Requirement:
All entries below are to be reproduced precisely as they stand, without the pictures.
======== The records ========
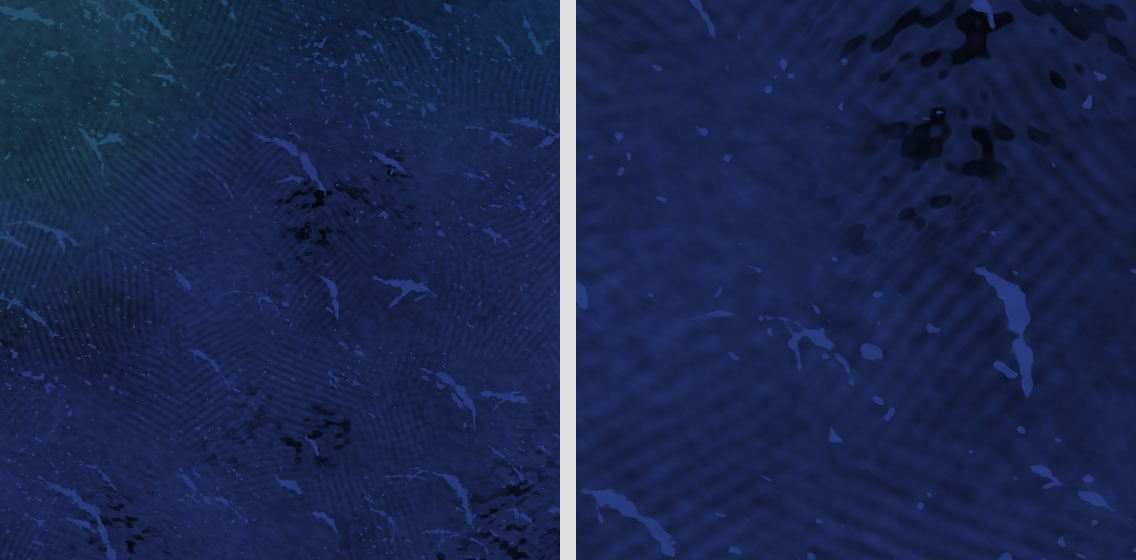
Left, the full canvas; right, a detail of the centre.
Reproduce this texture procedurally as a Shadertoy shader.

```glsl
// Dark navy weathered stone with a teal corner, ragged pale veins and fine combed ridges.
#define TEAL vec3(0.100, 0.215, 0.295)
#define AZURE vec3(0.078, 0.172, 0.310)
#define NAVY vec3(0.104, 0.155, 0.335)
#define VEIN_GAIN 1.50
#define VEIN_ANGLE -0.52
#define VEIN_WIDTH 0.0070
#define VEIN_CELLS 4.6
#define RIDGE_FREQ 470.0
#define RIDGE_DEPTH 0.13
#define GRAIN_DEPTH 0.42
#define PIT_DEPTH 0.62

float hash(vec2 p) {
    vec3 q = fract(p.xyx * 0.1031);
    q += dot(q, q.yzx + 33.33);
    return fract((q.x + q.y) * q.z);
}

vec2 hash2(vec2 p) {
    return vec2(hash(p + 17.3), hash(p + 71.9));
}

float noise(vec2 p) {
    vec2 i = floor(p), f = fract(p);
    f = f * f * (3.0 - 2.0 * f);
    return mix(mix(hash(i), hash(i + vec2(1, 0)), f.x),
               mix(hash(i + vec2(0, 1)), hash(i + 1.0), f.x), f.y);
}

float fbm(vec2 p) {
    float sum = 0.0, amp = 0.5;
    for (int i = 0; i < 4; i++) {
        sum += amp * noise(p);
        p = mat2(1.6, 1.2, -1.2, 1.6) * p + 5.7;
        amp *= 0.5;
    }
    return sum / 0.9375;
}

vec2 rotate(vec2 p, float a) {
    return vec2(cos(a) * p.x + sin(a) * p.y, cos(a) * p.y - sin(a) * p.x);
}

// Signed distance to one tapered arc that bows upward
float arc(vec2 p, float angle, float halfLength, float width, float bend) {
    vec2 q = rotate(p, angle);
    float t = q.x / halfLength;
    return abs(q.y + bend * halfLength * (t * t - 0.3)) - width * (1.0 - t * t);
}

// Scattered arcs, some with a fork, one per jittered cell
float veinDistance(vec2 p, float cells, float width, float seed) {
    float d = 1.0;
    vec2 home = floor(p * cells);
    for (int y = -1; y <= 1; y++)
    for (int x = -1; x <= 1; x++) {
        vec2 id = home + vec2(x, y);
        vec2 r = hash2(id + seed), s = hash2(id + seed + 40.0);
        vec2 q = p - (id + 0.15 + 0.7 * r) / cells;
        float angle = VEIN_ANGLE + (s.x - 0.5) * 0.9;
        float len = mix(0.25, 0.62, s.y) / cells;
        d = min(d, arc(q, angle, len, width, mix(0.1, 0.45, r.x)));
        float forkAngle = angle + (r.y < 0.5 ? 0.85 : -0.7);
        if (s.x > 0.4) d = min(d, arc(q, forkAngle, len * 0.45, width * 0.8, 0.2));
    }
    return d;
}

// Combed ridges whose direction changes from patch to patch
float ridges(vec2 p) {
    float sum = 0.0, total = 0.0;
    vec2 g = p * 6.0, home = floor(g);
    for (int y = -1; y <= 1; y++)
    for (int x = -1; x <= 1; x++) {
        vec2 id = home + vec2(x, y), r = hash2(id + 9.0);
        vec2 d = g - id - r;
        float weight = exp(-5.0 * dot(d, d));
        float a = 6.2832 * hash(id + 3.0);
        sum += weight * sin(dot(p, vec2(cos(a), sin(a))) * RIDGE_FREQ + 6.0 * r.x);
        total += weight;
    }
    return sum / (total + 0.02);
}

void mainImage(out vec4 fragColor, in vec2 fragCoord) {
    vec2 uv = fragCoord / iResolution.xy;
    float soft = max(0.0009, 1.0 / iResolution.y);
    float cloud = fbm(uv * 5.0 + 3.0);

    // Broad colour: teal upper left, azure along the top, navy below
    float corner = length((uv - vec2(0.0, 1.0)) * vec2(1.0, 0.85)) + (cloud - 0.5) * 0.2;
    vec3 color = mix(NAVY, AZURE, smoothstep(0.68, 0.98, uv.y + (cloud - 0.5) * 0.2));
    color = mix(TEAL, color, smoothstep(0.22, 0.55, corner));
    vec3 veinColor = color * VEIN_GAIN;

    // Surface: mottling, ridges and fine grain
    vec2 warped = uv + 0.012 * (vec2(noise(uv * 14.0), noise(uv * 14.0 + 50.0)) - 0.5);
    float ridge = ridges(warped);
    float grain = fbm(rotate(uv, VEIN_ANGLE) * vec2(85.0, 130.0));
    float shade = 0.90 + 0.55 * (cloud - 0.5) + GRAIN_DEPTH * (grain - 0.5);
    shade += RIDGE_DEPTH * ridge * smoothstep(0.25, 0.7, noise(uv * 7.0 + 20.0));

    // Dark pits gathered in a few patches
    float patches = smoothstep(0.56, 0.76, fbm(uv * 4.5 + 31.0));
    float pitField = noise(warped * vec2(60.0, 95.0) + 8.0) + 0.2 * ridge;
    shade -= PIT_DEPTH * patches * smoothstep(0.58, 0.82, pitField);
    color *= max(shade, 0.2);

    // Ragged veins: wobbling path, broken width, crumbly rim
    vec2 path = uv + 0.03 * (vec2(fbm(uv * 13.0), fbm(uv * 13.0 + 60.0)) - 0.5);
    float crumble = (noise(uv * 210.0) - 0.5) * 0.006 + (noise(uv * 75.0) - 0.5) * 0.008;
    float gaps = 0.010 * smoothstep(0.48, 0.8, noise(uv * 11.0 + 80.0));
    float d = veinDistance(path, VEIN_CELLS, VEIN_WIDTH, 0.0);
    d = min(d, veinDistance(path, VEIN_CELLS * 1.8, VEIN_WIDTH * 0.5, 120.0) + 0.001);
    float vein = 1.0 - smoothstep(-soft, soft, d + crumble + gaps);

    // Loose flecks of the same mineral
    float fleckField = noise(rotate(uv, VEIN_ANGLE) * vec2(95.0, 150.0) + 12.0);
    fleckField += 0.5 * (fbm(uv * 9.0 + 44.0) - 0.5) + 0.25 * (noise(uv * 230.0) - 0.5);
    vein = max(vein, smoothstep(0.93, 0.98, fleckField));

    color = mix(color, veinColor * (0.93 + 0.14 * grain), vein * 0.92);
    fragColor = vec4(color, 1.0);
}
```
========
Task output:
Left, the full canvas; right, a detail of the centre.
Reproduce this texture procedurally as a Shadertoy shader.

```glsl
// Dark navy weathered stone with a teal corner, ragged pale veins and fine combed ridges.
#define TEAL vec3(0.100, 0.215, 0.295)
#define AZURE vec3(0.078, 0.172, 0.310)
#define NAVY vec3(0.104, 0.155, 0.335)
#define VEIN_GAIN 1.50
#define VEIN_ANGLE -0.52
#define VEIN_WIDTH 0.0070
#define VEIN_CELLS 4.6
#define RIDGE_FREQ 470.0
#define RIDGE_DEPTH 0.13
#define GRAIN_DEPTH 0.42
#define PIT_DEPTH 0.62

float hash(vec2 p) {
    vec3 q = fract(p.xyx * 0.1031);
    q += dot(q, q.yzx + 33.33);
    return fract((q.x + q.y) * q.z);
}

vec2 hash2(vec2 p) {
    return vec2(hash(p + 17.3), hash(p + 71.9));
}

float noise(vec2 p) {
    vec2 i = floor(p), f = fract(p);
    f = f * f * (3.0 - 2.0 * f);
    return mix(mix(hash(i), hash(i + vec2(1, 0)), f.x),
               mix(hash(i + vec2(0, 1)), hash(i + 1.0), f.x), f.y);
}

float fbm(vec2 p) {
    float sum = 0.0, amp = 0.5;
    for (int i = 0; i < 4; i++) {
        sum += amp * noise(p);
        p = mat2(1.6, 1.2, -1.2, 1.6) * p + 5.7;
        amp *= 0.5;
    }
    return sum / 0.9375;
}

vec2 rotate(vec2 p, float a) {
    return vec2(cos(a) * p.x + sin(a) * p.y, cos(a) * p.y - sin(a) * p.x);
}

// Signed distance to one tapered arc that bows upward
float arc(vec2 p, float angle, float halfLength, float width, float bend) {
    vec2 q = rotate(p, angle);
    float t = q.x / halfLength;
    return abs(q.y + bend * halfLength * (t * t - 0.3)) - width * (1.0 - t * t);
}

// Scattered arcs, some with a fork, one per jittered cell
float veinDistance(vec2 p, float cells, float width, float seed) {
    float d = 1.0;
    vec2 home = floor(p * cells);
    for (int y = -1; y <= 1; y++)
    for (int x = -1; x <= 1; x++) {
        vec2 id = home + vec2(x, y);
        vec2 r = hash2(id + seed), s = hash2(id + seed + 40.0);
        vec2 q = p - (id + 0.15 + 0.7 * r) / cells;
        float angle = VEIN_ANGLE + (s.x - 0.5) * 0.9;
        float len = mix(0.25, 0.62, s.y) / cells;
        d = min(d, arc(q, angle, len, width, mix(0.1, 0.45, r.x)));
        float forkAngle = angle + (r.y < 0.5 ? 0.85 : -0.7);
        if (s.x > 0.4) d = min(d, arc(q, forkAngle, len * 0.45, width * 0.8, 0.2));
    }
    return d;
}

// Combed ridges whose direction changes from patch to patch
float ridges(vec2 p) {
    float sum = 0.0, total = 0.0;
    vec2 g = p * 6.0, home = floor(g);
    for (int y = -1; y <= 1; y++)
    for (int x = -1; x <= 1; x++) {
        vec2 id = home + vec2(x, y), r = hash2(id + 9.0);
        vec2 d = g - id - r;
        float weight = exp(-5.0 * dot(d, d));
        float a = 6.2832 * hash(id + 3.0);
        sum += weight * sin(dot(p, vec2(cos(a), sin(a))) * RIDGE_FREQ + 6.0 * r.x);
        total += weight;
    }
    return sum / (total + 0.02);
}

void mainImage(out vec4 fragColor, in vec2 fragCoord) {
    vec2 uv = fragCoord / iResolution.xy;
    float soft = max(0.0009, 1.0 / iResolution.y);
    float cloud = fbm(uv * 5.0 + 3.0);

    // Broad colour: teal upper left, azure along the top, navy below
    float corner = length((uv - vec2(0.0, 1.0)) * vec2(1.0, 0.85)) + (cloud - 0.5) * 0.2;
    vec3 color = mix(NAVY, AZURE, smoothstep(0.68, 0.98, uv.y + (cloud - 0.5) * 0.2));
    color = mix(TEAL, color, smoothstep(0.22, 0.55, corner));
    vec3 veinColor = color * VEIN_GAIN;

    // Surface: mottling, ridges and fine grain
    vec2 warped = uv + 0.012 * (vec2(noise(uv * 14.0), noise(uv * 14.0 + 50.0)) - 0.5);
    float ridge = ridges(warped);
    float grain = fbm(rotate(uv, VEIN_ANGLE) * vec2(85.0, 130.0));
    float shade = 0.90 + 0.55 * (cloud - 0.5) + GRAIN_DEPTH * (grain - 0.5);
    shade += RIDGE_DEPTH * ridge * smoothstep(0.25, 0.7, noise(uv * 7.0 + 20.0));

    // Dark pits gathered in a few patches
    float patches = smoothstep(0.56, 0.76, fbm(uv * 4.5 + 31.0));
    float pitField = noise(warped * vec2(60.0, 95.0) + 8.0) + 0.2 * ridge;
    shade -= PIT_DEPTH * patches * smoothstep(0.58, 0.82, pitField);
    color *= max(shade, 0.2);

    // Ragged veins: wobbling path, broken width, crumbly rim
    vec2 path = uv + 0.03 * (vec2(fbm(uv * 13.0), fbm(uv * 13.0 + 60.0)) - 0.5);
    float crumble = (noise(uv * 210.0) - 0.5) * 0.006 + (noise(uv * 75.0) - 0.5) * 0.008;
    float gaps = 0.010 * smoothstep(0.48, 0.8, noise(uv * 11.0 + 80.0));
    float d = veinDistance(path, VEIN_CELLS, VEIN_WIDTH, 0.0);
    d = min(d, veinDistance(path, VEIN_CELLS * 1.8, VEIN_WIDTH * 0.5, 120.0) + 0.001);
    float vein = 1.0 - smoothstep(-soft, soft, d + crumble + gaps);

    // Loose flecks of the same mineral
    float fleckField = noise(rotate(uv, VEIN_ANGLE) * vec2(95.0, 150.0) + 12.0);
    fleckField += 0.5 * (fbm(uv * 9.0 + 44.0) - 0.5) + 0.25 * (noise(uv * 230.0) - 0.5);
    vein = max(vein, smoothstep(0.93, 0.98, fleckField));

    color = mix(color, veinColor * (0.93 + 0.14 * grain), vein * 0.92);
    fragColor = vec4(color, 1.0);
}
```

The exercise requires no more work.